Start of The data

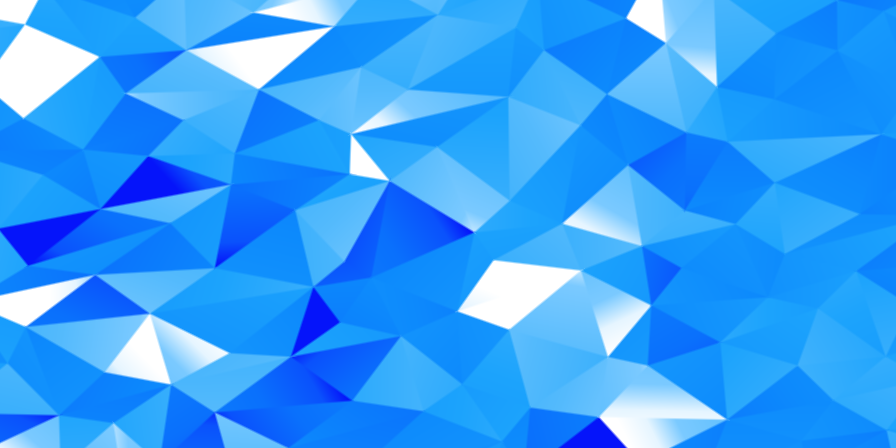
A Shadertoy shader for this background:

```glsl
#define ACROSS vec2(0.140, -0.062)   // lattice step down to the right
#define ALONG vec2(0.122, 0.102)     // lattice step up to the right
#define JITTER 0.60                  // vertex scatter, in lattice steps
#define PAIRING 0.45                 // chance that both halves of a cell match
#define CONTRAST 1.08
#define FACET_VARIATION 0.07
#define FACET_SLOPE 0.60             // tone change inside a facet
#define EDGE_SOFTNESS 0.005
#define SWELL 0.10                   // strength of the broad diagonal bands
#define SEED 37

// Integer hash, three values from 0 to 1
vec3 hash3(vec2 id, int salt) {
    uvec3 v = uvec3(ivec3(ivec2(id) + 512, salt + SEED));
    v = v * 1664525u + 1013904223u;
    v.x += v.y * v.z;
    v.y += v.z * v.x;
    v.z += v.x * v.y;
    v ^= v >> 16u;
    v.x += v.y * v.z;
    v.y += v.z * v.x;
    v.z += v.x * v.y;
    return vec3(v & 65535u) / 65535.0;
}

vec2 latticeVertex(vec2 id) {
    return mat2(ACROSS, ALONG) * (id + JITTER * (hash3(id, 0).xy - 0.5));
}

// Deep blue to white; w holds the position of each stop
vec3 blueRamp(float tone) {
    vec4 stops[9] = vec4[9](
        vec4(0.02, 0.08, 0.98, 0.00), vec4(0.04, 0.32, 0.99, 0.03),
        vec4(0.04, 0.44, 0.99, 0.10), vec4(0.05, 0.54, 0.99, 0.28),
        vec4(0.11, 0.64, 0.99, 0.56), vec4(0.33, 0.73, 0.99, 0.80),
        vec4(0.48, 0.79, 1.00, 0.90), vec4(0.90, 0.96, 1.00, 0.935),
        vec4(1.00, 1.00, 1.00, 0.97));
    vec3 colour = stops[0].rgb;
    for (int i = 1; i < 9; i++) {
        float t = (tone - stops[i - 1].w) / (stops[i].w - stops[i - 1].w);
        colour = mix(colour, stops[i].rgb, clamp(t, 0.0, 1.0));
    }
    return colour;
}

float bell(float x) {
    return exp(-x * x);
}

// Broad light and dark bands, with calmer areas at the top and right
float shapeTone(float tone, vec2 centre) {
    float s = dot(centre, vec2(0.887, -0.462)) - 0.917;
    float calm = smoothstep(1.35, 1.70, centre.x);
    float haze = bell(length(centre - vec2(1.08, 0.86)) / 0.27);
    tone = 0.5 + (tone - 0.5) * CONTRAST;
    tone = mix(tone, 0.45, 0.55 * calm);
    tone = mix(tone, 0.72, 0.65 * haze);
    return tone + SWELL * (bell(s / 0.1) - bell((s - 0.2) / 0.1));
}

// Distance inside the edge ab, for counterclockwise corners
float edgeDistance(vec2 p, vec2 a, vec2 b) {
    vec2 e = b - a;
    return dot(p - a, vec2(-e.y, e.x)) / max(length(e), 1e-5);
}

// Adds one facet: colour in rgb, coverage in w
void addFacet(inout vec4 total, vec2 p, vec2 a, vec2 b, vec2 c, vec2 id, int side) {
    float inside = min(edgeDistance(p, a, b),
                   min(edgeDistance(p, b, c), edgeDistance(p, c, a)));
    float softness = max(EDGE_SOFTNESS, 1.0 / iResolution.y);
    float cover = clamp(0.5 + inside / softness, 0.0, 1.0);
    if (cover <= 0.0) return;

    vec3 cell = hash3(id, 1);
    vec3 facet = hash3(id, 2 + side);
    vec2 centre = (a + b + c) / 3.0;
    float tone = cell.x < PAIRING ? cell.y : facet.x;
    tone = shapeTone(tone, centre) + FACET_VARIATION * (facet.y - 0.5);
    float angle = 6.2832 * facet.z;
    tone += FACET_SLOPE * dot(p - centre, vec2(cos(angle), sin(angle)));
    total += cover * vec4(blueRamp(tone), 1.0);
}

void mainImage(out vec4 fragColor, in vec2 fragCoord) {
    vec2 p = fragCoord / iResolution.y;
    vec2 home = floor(inverse(mat2(ACROSS, ALONG)) * p);
    vec4 total = vec4(0.0);

    // Each lattice cell is cut into two facets along a random diagonal
    for (int y = -1; y <= 1; y++) {
        for (int x = -1; x <= 1; x++) {
            vec2 id = home + vec2(x, y);
            vec2 a = latticeVertex(id);
            vec2 b = latticeVertex(id + vec2(1, 0));
            vec2 c = latticeVertex(id + vec2(1, 1));
            vec2 d = latticeVertex(id + vec2(0, 1));
            if (hash3(id, 1).z < 0.5) {
                addFacet(total, p, a, b, c, id, 0);
                addFacet(total, p, a, c, d, id, 1);
            } else {
                addFacet(total, p, a, b, d, id, 0);
                addFacet(total, p, b, c, d, id, 1);
            }
        }
    }
    vec3 colour = total.w > 0.0 ? total.rgb / total.w : blueRamp(0.5);
    fragColor = vec4(colour, 1.0);
}
```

End of The data

Directions for this task: Only the count belongs in your answer, so please work out how many lines of the data contain "tone".

Solution: 12